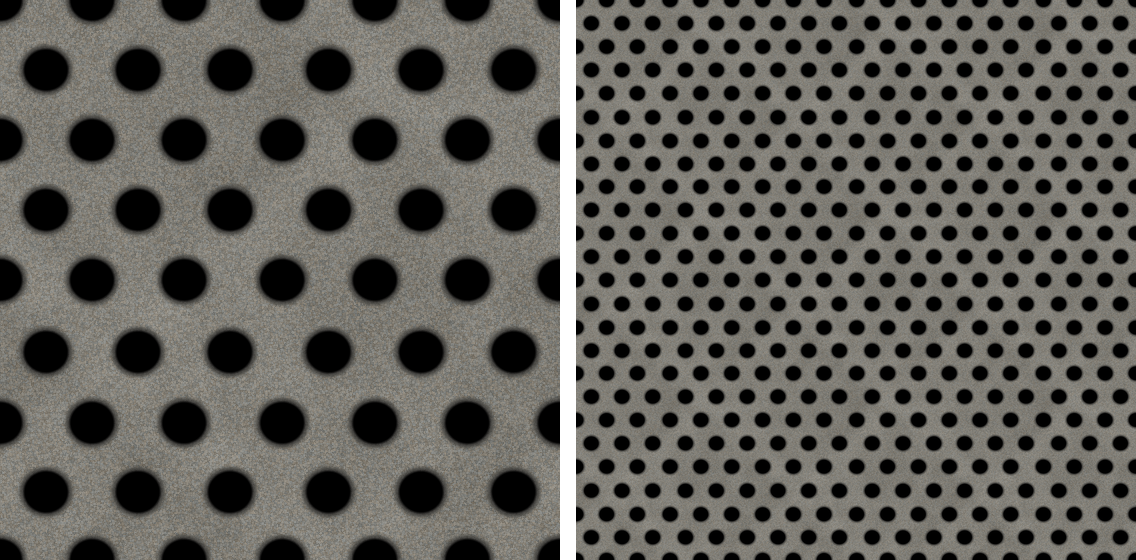
Left: one tile. Right: repeated 3 by 3.
Reproduce this texture procedurally as a Shadertoy shader.

```glsl
const float TAU = 6.2831853;
const float GRAINS = 280.0;

vec3 hash3(vec2 p) {
    vec3 q = fract(p.xyx * vec3(0.1031, 0.1030, 0.0973));
    q += dot(q, q.yxz + 33.33);
    return fract((q.xxy + q.yzz) * q.zyx);
}

// Wrapping cellular noise: x = distance to nearest point, yz = its random values
vec3 cellular(vec2 uv) {
    vec2 p = uv * GRAINS, cell = floor(p);
    vec3 nearest = vec3(9.0, 0.0, 0.0);
    for (int y = -1; y <= 1; y++)
    for (int x = -1; x <= 1; x++) {
        vec2 id = cell + vec2(x, y);
        vec3 rnd = hash3(mod(id, GRAINS));
        float d = length(id + rnd.xy - p);
        if (d < nearest.x) nearest = vec3(d, rnd.z, fract(rnd.x * 7.0 + rnd.y));
    }
    return nearest;
}

// Broad stains from layered, warped sines with whole frequencies
float stains(vec2 uv) {
    vec2 p = uv * TAU;
    float sum = 0.0, amp = 0.5;
    for (float f = 1.0; f < 6.0; f++) {
        vec2 warp = 0.8 * sin(p.yx * (f + 1.0) + f * vec2(1.7, 2.9));
        sum += amp * sin(p.x * f + warp.x + f * 2.3) * cos(p.y * f + warp.y + f * 0.9);
        amp *= 0.8;
    }
    return sum;
}

// Distance to the nearest hole centre, in a staggered 6 by 8 layout
float holeDistance(vec2 uv) {
    float row = floor(uv.y * 8.0 + 0.5);
    float stagger = 0.5 * mod(row, 2.0);
    float col = floor(uv.x * 6.0 - stagger + 0.5) + stagger;
    vec2 centre = vec2(col / 6.0, row / 8.0);

    // Slight unevenness of the punching
    float x = fract(centre.x);
    centre.x += x < 0.45 ? -0.014 * x : 0.008 * (1.0 - x);
    centre.y -= 0.005 * max(sin(TAU * centre.y), 0.0);
    return length((uv - centre) * vec2(1.0, 1.06));
}

void mainImage(out vec4 fragColor, in vec2 fragCoord) {
    vec2 uv = fragCoord / iResolution.xy;
    float pixel = 1.0 / min(iResolution.x, iResolution.y);

    // Grainy metal sheet
    vec3 grain = cellular(uv);
    float speckle = 0.11 * (grain.y - 0.5) + 0.10 * (0.45 - grain.x);
    vec3 metal = vec3(0.505, 0.495, 0.465) + speckle + 0.035 * stains(uv);
    metal += (grain.z - 0.5) * vec3(0.035, 0.0, -0.035);

    // Dark bevel, deepening towards the hole
    float d = holeDistance(uv);
    vec3 bevel = mix(vec3(0.24, 0.235, 0.225), vec3(0.34, 0.335, 0.315),
                     smoothstep(0.040, 0.047, d)) + 0.35 * speckle;
    float soft = 0.0012 + pixel;
    metal *= 1.0 - 0.12 * (1.0 - smoothstep(0.047, 0.056, d));
    vec3 color = mix(bevel, metal, smoothstep(0.0475 - soft, 0.0475 + soft, d));

    // Open hole
    color *= smoothstep(0.0398 - soft, 0.0398 + soft, d);
    fragColor = vec4(color, 1.0);
}
```
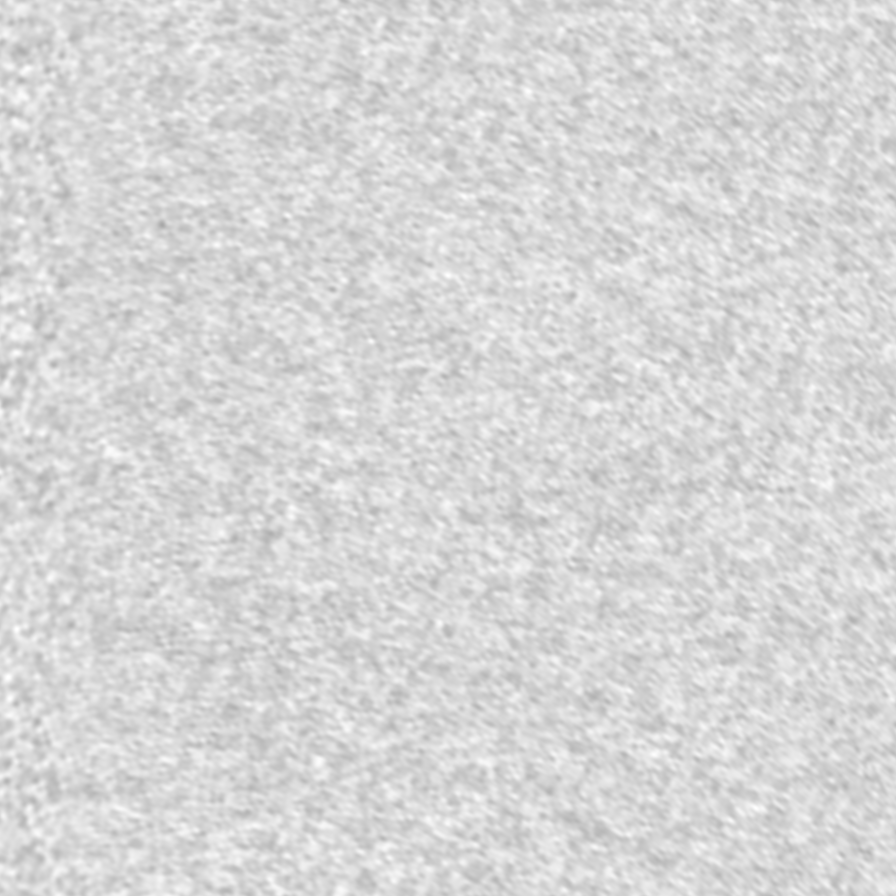
A Shadertoy shader for this texture:

```glsl
// Pale grey paper grain with faint slanting fibres, rougher along the left edge

float hash(vec2 p) {
    return fract(sin(dot(p, vec2(127.1, 311.7))) * 43758.5453);
}

// Smooth value noise in -1..1
float noise(vec2 p) {
    vec2 i = floor(p), f = fract(p);
    f = f * f * (3.0 - 2.0 * f);
    float low = mix(hash(i), hash(i + vec2(1, 0)), f.x);
    float high = mix(hash(i + vec2(0, 1)), hash(i + vec2(1, 1)), f.x);
    return 2.0 * mix(low, high, f.y) - 1.0;
}

vec2 rotate(vec2 p, float a) {
    float c = cos(a), s = sin(a);
    return vec2(c * p.x + s * p.y, c * p.y - s * p.x);
}

// Sparse soft specks, one candidate per cell, dark or light
float specks(vec2 p) {
    vec2 cell = floor(p);
    vec2 centre = 0.2 + 0.6 * vec2(hash(cell + 3.7), hash(cell + 8.3));
    vec2 d = p - cell - centre;
    float pick = hash(cell + 21.9);
    float tone = pick > 0.88 ? -0.13 : (pick < 0.08 ? 0.08 : 0.0);
    return tone * exp(-dot(d, d) * 420.0);
}

void mainImage(out vec4 fragColor, in vec2 fragCoord) {
    vec2 uv = fragCoord / iResolution.y;

    // Fibres run level at the left and fall more steeply to the right
    vec2 fibre = vec2(uv.x - 0.35 * uv.y, uv.y + 0.15 * uv.x + 0.25 * uv.x * uv.x);

    // Rough strip with a ragged border
    float border = uv.x + 0.03 * noise(uv * 14.0 + 5.0);
    float rough = 1.0 - smoothstep(0.05, 0.15, border);

    // Overlapping grain layers at different angles hide the lattice
    float grain = 0.060 * noise(rotate(fibre, 0.12) * vec2(85.0, 145.0));
    grain += 0.055 * noise(rotate(fibre, -0.15) * vec2(115.0, 185.0) + 37.0);
    grain += 0.045 * noise(rotate(uv, 0.7) * 140.0 + 71.0);
    grain += 0.030 * noise(rotate(fibre, 0.3) * vec2(36.0, 55.0) + 13.0);

    // Rounder, stronger grain in the rough strip
    float pebbles = 0.085 * noise(rotate(uv, 0.4) * 105.0 + 19.0)
                  + 0.075 * noise(rotate(uv, 1.1) * 135.0 + 53.0);
    grain = mix(grain, pebbles + 0.3 * grain, rough);

    float clouds = 0.008 * noise(uv * 7.0 + 2.0);
    float grey = 0.845 + grain + clouds + specks(uv * 9.0);
    fragColor = vec4(vec3(clamp(grey, 0.0, 1.0)), 1.0);
}
```
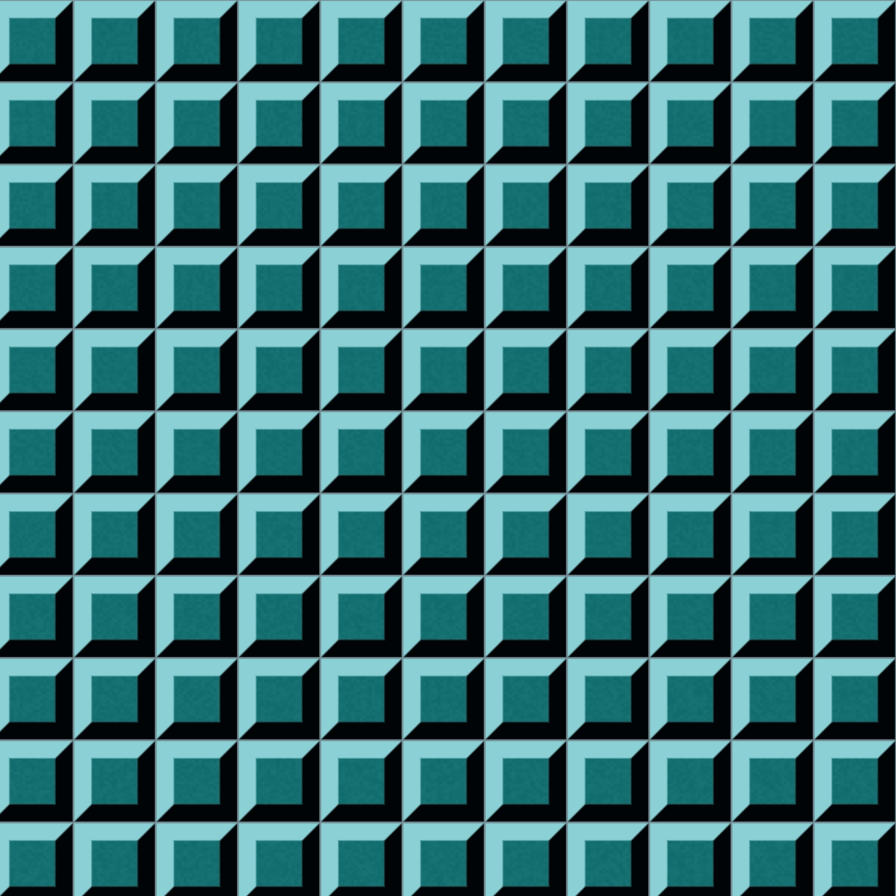
Give the GLSL for this pattern, as a WebGL 2 fragment shader.

```glsl
#version 300 es
precision highp float;
// Grid of bevelled teal tiles, lit from the upper left.
// Each cell is split along its diagonal into a light and a dark bevel,
// topped by a flat square and outlined by a thin grey seam.

#define REPEATS 10.894     // tiles across and down, counted from the top right
#define FACE_HALF 0.28     // half side of the flat square, in cells
#define SEAM_WIDTH 0.022   // fade of the seam on each side, in cells
#define SOFTNESS 0.016     // least blur of the edges, in cells
#define RIM_STRENGTH 0.25  // grey tint on the shaded sides of the square
#define GRAIN 0.035        // strength of the fine mottling
#define GRAIN_SCALE 300.0  // mottling spots across the canvas

uniform vec2 u_resolution;
out vec4 fragColor;

const vec3 FACE_COLOR  = vec3(0.075, 0.435, 0.440);
const vec3 LIGHT_COLOR = vec3(0.545, 0.815, 0.835);
const vec3 DARK_COLOR  = vec3(0.005, 0.015, 0.022);
const vec3 SEAM_COLOR  = vec3(0.460, 0.560, 0.590);
const vec3 RIM_COLOR   = vec3(0.280, 0.370, 0.380);

float hash(vec2 p) {
    return fract(sin(dot(p, vec2(127.1, 311.7))) * 43758.5453);
}

// Smoothly interpolated value noise
float noise(vec2 p) {
    vec2 i = floor(p);
    vec2 f = fract(p);
    f = f * f * (3.0 - 2.0 * f);
    float bottom = mix(hash(i), hash(i + vec2(1.0, 0.0)), f.x);
    float top = mix(hash(i + vec2(0.0, 1.0)), hash(i + 1.0), f.x);
    return mix(bottom, top, f.y);
}

// Coverage inside the zero contour of a signed distance
float coverage(float dist, float blur) {
    return 1.0 - smoothstep(-blur, blur, dist);
}

void main() {
    vec2 uv = gl_FragCoord.xy / u_resolution;
    vec2 cell = fract((uv - 1.0) * REPEATS);
    float pixel = REPEATS / min(u_resolution.x, u_resolution.y);
    float blur = max(SOFTNESS, 0.75 * pixel);

    // Bevels: light on the left and top, dark on the right and bottom
    float diagonal = (cell.x - cell.y) * 0.70711;
    vec3 color = mix(DARK_COLOR, LIGHT_COLOR, coverage(diagonal, blur));

    // Flat square, with a faint rim on its right and bottom sides
    vec2 fromCenter = cell - 0.5;
    vec2 outside = abs(fromCenter) - FACE_HALF;
    float faceDist = max(outside.x, outside.y);
    float shadedDist = max(fromCenter.x, -fromCenter.y) - FACE_HALF;
    float rim = RIM_STRENGTH * smoothstep(-0.04, 0.0, shadedDist);
    float mottle = noise(uv * GRAIN_SCALE) - 0.5;
    vec3 face = mix(FACE_COLOR, RIM_COLOR, rim) + GRAIN * mottle;
    color = mix(color, face, coverage(faceDist, blur));

    // Seam along the cell borders
    vec2 toBorder = min(cell, 1.0 - cell);
    float borderDist = min(toBorder.x, toBorder.y);
    float seam = 1.0 - smoothstep(0.0, max(SEAM_WIDTH, pixel), borderDist);
    color = mix(color, SEAM_COLOR, seam);

    fragColor = vec4(clamp(color, 0.0, 1.0), 1.0);
}
```
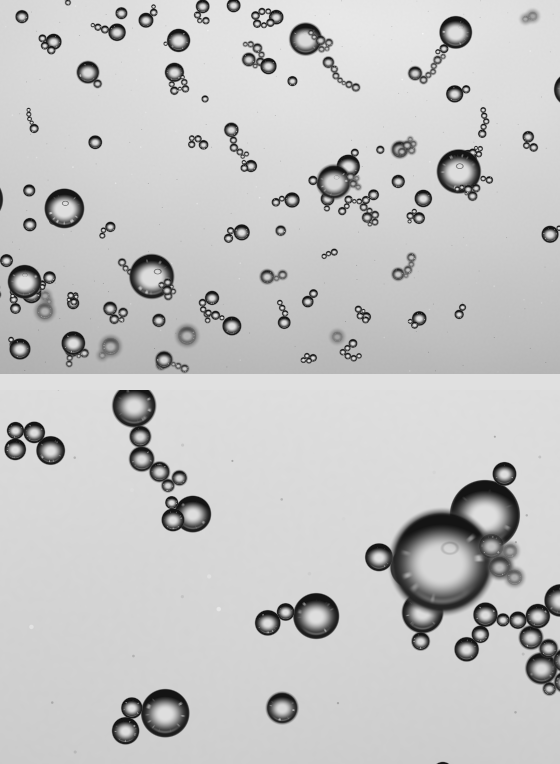
Top, the full canvas; bottom, a detail of the centre.
Reproduce this texture procedurally as a WebGL 1 fragment shader.

```glsl
precision highp float;
uniform vec2 u_resolution;

vec2 hash2(vec2 p) {
  vec3 q = fract(p.xyx * vec3(0.1031, 0.1030, 0.0973));
  q += dot(q, q.yzx + 33.33);
  return fract((q.xx + q.yz) * q.zy);
}

float corner(vec2 id, vec2 offset) {
  return dot(hash2(id) * 2.0 - 1.0, offset);
}

float gradientNoise(vec2 p) {
  vec2 id = floor(p), f = fract(p);
  vec2 u = f * f * f * (f * (f * 6.0 - 15.0) + 10.0);
  vec2 e = vec2(1.0, 0.0);
  return mix(mix(corner(id, f), corner(id + e, f - e), u.x),
             mix(corner(id + e.yx, f - e.yx), corner(id + 1.0, f - 1.0), u.x), u.y);
}

// Soft band around a value
float band(float x, float center, float width) {
  return 1.0 - smoothstep(0.0, width, abs(x - center));
}

// Backlit sphere: bright core, dark wall, faint reflections in the wall
void bubble(inout float shade, vec2 p, vec2 center, float radius, float blur) {
  vec2 q = (p - center) / radius;
  float d = length(q);
  float soft = 0.8 / u_resolution.y + blur;
  if ((d - 1.0) * radius > soft) return;

  float large = smoothstep(0.015, 0.05, radius);
  float core = length(vec2(q.x * 0.96, q.y * 1.1 + 0.04));
  float tone = mix(0.87, 0.11, smoothstep(mix(0.2, 0.36, large), 0.93, core));
  tone -= 0.1 * smoothstep(0.15, 0.8, q.y);
  tone += 0.25 * band(d, 0.78, 0.09) * smoothstep(0.4, 0.9, -q.y);

  vec2 around = q / max(d, 0.01);
  float streak = smoothstep(0.12, 0.45, gradientNoise(around * 4.0 + center * 90.0));
  tone += 0.4 * streak * band(d, 0.74, 0.13);
  tone = mix(tone, 0.4, 0.5 * smoothstep(0.93, 1.0, d));

  // Small reflected loop inside the larger bubbles
  vec2 loopSpot = vec2(0.4, 0.25) * (hash2(floor(center * 400.0)) - 0.3) + vec2(0.05, 0.28);
  float loopEdge = length((q - loopSpot) * vec2(0.8, 1.1));
  tone -= 0.35 * band(loopEdge, 0.12, 0.045) * smoothstep(0.042, 0.05, radius);

  tone = mix(tone, 0.5, min(blur / radius, 0.6));
  float cover = 1.0 - smoothstep(-soft, soft, (d - 1.0) * radius);
  shade = mix(shade, max(tone, 0.08), cover);
}

// Jittered grid of bubbles, many with a curling chain of tiny ones attached
void scatter(inout float shade, vec2 p, float cell, vec2 radii, float density, float blur, float seed) {
  for (int j = -1; j <= 1; j++) {
    for (int i = -1; i <= 1; i++) {
      vec2 id = floor(p / cell) + vec2(float(i), float(j));
      vec2 chance = hash2(id + seed);
      vec2 form = hash2(id + seed + 57.0);
      vec2 center = (id + 0.15 + 0.7 * hash2(id + seed + 91.0)) * cell;
      float crowd = 1.25 - 0.5 * center.x + 0.8 * gradientNoise(center * 2.5 + seed);
      crowd += 0.5 * (1.0 - smoothstep(0.2, 0.7, length(center)));
      if (chance.x > density * crowd) continue;

      float radius = mix(radii.x, radii.y, form.x);
      float defocus = blur + 0.004 * pow(form.y, 8.0);
      bubble(shade, p, center, radius, defocus);

      float count = floor(7.0 * chance.y * chance.y + 0.4);
      float angle = 6.2832 * form.y;
      float previous = radius;
      vec2 spot = center;
      for (int n = 0; n < 6; n++) {
        if (float(n) >= count) break;
        vec2 pick = hash2(id * 7.0 + seed + 13.0 * float(n));
        float size = min(mix(0.005, 0.013, pick.x), 0.75 * radius);
        spot += 0.97 * (previous + size) * vec2(cos(angle), sin(angle));
        bubble(shade, p, spot, size, defocus);
        previous = size;
        angle += mix(-0.5, 2.2, pick.y);
      }
    }
  }
}

// Sparse dust, dark or light
float dust(vec2 p) {
  vec2 id = floor(p / 0.045);
  vec2 pick = hash2(id + 311.0);
  vec2 spot = (id + 0.1 + 0.8 * hash2(id + 407.0)) * 0.045;
  float size = mix(0.0008, 0.002, pick.y);
  float soft = 0.7 / u_resolution.y;
  float cover = 1.0 - smoothstep(size - soft, size + soft, length(p - spot));
  return cover * step(pick.x, 0.35) * mix(-0.22, 0.08, pick.y);
}

void main() {
  vec2 uv = gl_FragCoord.xy / u_resolution;
  vec2 p = gl_FragCoord.xy / u_resolution.y;

  // Lit backdrop, fading from the top toward the lower corners
  float falloff = length((uv - vec2(0.6, 0.95)) * vec2(0.75, 1.0));
  float shade = 0.905 - 0.1 * falloff - 0.1 * falloff * falloff;
  shade += 0.012 * gradientNoise(p * 5.0) + 0.008 * gradientNoise(p * 130.0);
  shade += dust(p);

  // Out-of-focus bubbles first, then small to large
  scatter(shade, p, 0.21, vec2(0.01, 0.03), 0.13, 0.011, 23.0);
  scatter(shade, p, 0.115, vec2(0.009, 0.02), 0.4, 0.0, 131.0);
  scatter(shade, p, 0.17, vec2(0.018, 0.032), 0.5, 0.0, 211.0);
  scatter(shade, p, 0.33, vec2(0.034, 0.064), 0.6, 0.0, 73.0);

  gl_FragColor = vec4(vec3(clamp(shade, 0.0, 1.0)), 1.0);
}
```
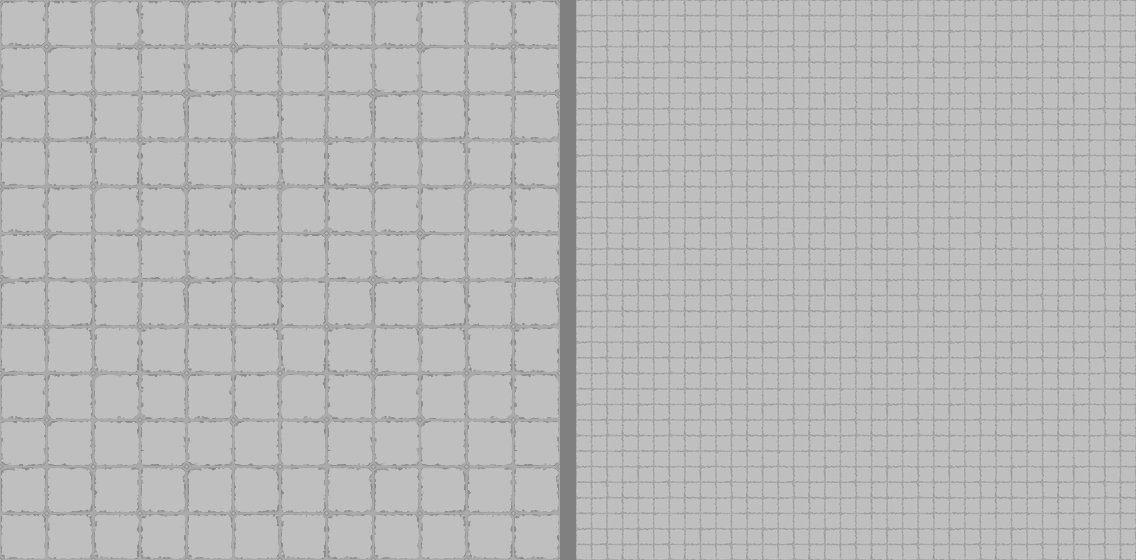
Left, the tile; right, the same tile 3 across and 3 down.
Give the GLSL for this pattern, as a three.js fragment shader.

```glsl
// Grey square tiles with worn, chipped rims, thin grout and small diamond insets
// on every other crossing. Each rim is a rounded-box distance, eaten away by
// hashed value noise whose tile seed repeats every few tiles, so it all wraps.

varying vec2 vUv;

const float TILES = 12.0;          // tiles across and up
const float WEAR_PERIOD = 4.0;     // tiles before the wear repeats
const float SOFT = 0.012;          // edge smoothing; lengths are in tiles

const float GROUT_HALF = 0.019;
const float CORNER_RADIUS = 0.10;
const float CHAMFER = 0.095;       // tile corner cut beside an inset
const float INSET_OUTER = 0.072;
const float INSET_INNER = 0.036;

const float RIM_DEPTH = 0.024;     // least worn depth
const float CHIP_DEPTH = 0.052;    // extra depth of the largest chips
const float CHIP_FREQ = 9.0;
const float GRAIN_FREQ = 23.0;

const vec3 FACE = vec3(0.75);
const vec3 GROUT = vec3(0.665);
const vec3 WORN = vec3(0.66);
const vec3 DARK = vec3(0.54);
const vec3 INSET = vec3(0.70);

float hash(vec2 p) {
  vec3 h = fract(vec3(p.xyx) * 0.1031);
  h += dot(h, h.yzx + 33.33);
  return fract((h.x + h.y) * h.z);
}

float valueNoise(vec2 p) {
  vec2 i = floor(p);
  vec2 f = fract(p);
  f = f * f * (3.0 - 2.0 * f);
  float low = mix(hash(i), hash(i + vec2(1.0, 0.0)), f.x);
  float high = mix(hash(i + vec2(0.0, 1.0)), hash(i + 1.0), f.x);
  return mix(low, high, f.y);
}

// 1 where value lies below limit, with a smoothed edge
float below(float value, float limit) {
  return 1.0 - smoothstep(limit - SOFT, limit + SOFT, value);
}

// Depth inside a unit tile with rounded corners; side is the gap to each edge
float roundedDepth(vec2 side) {
  vec2 corner = max(CORNER_RADIUS - side, 0.0);
  float straight = max(min(side.x, side.y) - CORNER_RADIUS, 0.0);
  return straight + CORNER_RADIUS - length(corner);
}

void main() {
  vec2 p = vUv * TILES;
  vec2 tile = floor(p);
  vec2 local = fract(p);
  vec2 side = 0.5 - abs(local - 0.5);

  // Insets sit on the crossings of even parity
  vec2 crossing = tile + step(0.5, local);
  float hasInset = 1.0 - mod(crossing.x + crossing.y, 2.0);
  float diamond = side.x + side.y;
  float depth = roundedDepth(side);
  float cut = (diamond - CHAMFER) * 0.7071;
  depth = mix(depth, min(depth, cut), hasInset);

  // Wear, seeded per tile
  vec2 seed = mod(tile, WEAR_PERIOD) * 41.0 + 7.0;
  float chip = valueNoise(local * CHIP_FREQ + seed);
  float grain = valueNoise(local * GRAIN_FREQ + seed + 211.0);
  float stain = valueNoise(local * CHIP_FREQ + seed + 467.0);
  float bite = smoothstep(0.35, 0.95, 0.7 * chip + 0.3 * grain);
  float wornDepth = RIM_DEPTH + CHIP_DEPTH * bite + 0.012 * grain;
  float darkness = smoothstep(0.25, 0.75, 0.65 * stain + 0.35 * grain);

  // Tile face, worn rim, grout
  vec3 color = mix(FACE, mix(WORN, DARK, darkness), below(depth, wornDepth));
  color = mix(color, GROUT, below(depth, GROUT_HALF));

  // Diamond inset: dark outline around a light centre
  float outline = below(diamond, INSET_OUTER) * hasInset;
  color = mix(color, mix(WORN, DARK, 0.6), outline);
  color = mix(color, INSET, below(diamond, INSET_INNER) * hasInset);

  gl_FragColor = vec4(color, 1.0);
}
```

→ **Exercise requirements**: Copy out each line of the data that holds the string "blur".

→ **Answer**:
#define SOFTNESS 0.016     // least blur of the edges, in cells
float coverage(float dist, float blur) {
    return 1.0 - smoothstep(-blur, blur, dist);
    float blur = max(SOFTNESS, 0.75 * pixel);
    vec3 color = mix(DARK_COLOR, LIGHT_COLOR, coverage(diagonal, blur));
    color = mix(color, face, coverage(faceDist, blur));
void bubble(inout float shade, vec2 p, vec2 center, float radius, float blur) {
  float soft = 0.8 / u_resolution.y + blur;
  tone = mix(tone, 0.5, min(blur / radius, 0.6));
void scatter(inout float shade, vec2 p, float cell, vec2 radii, float density, float blur, float seed) {
      float defocus = blur + 0.004 * pow(form.y, 8.0);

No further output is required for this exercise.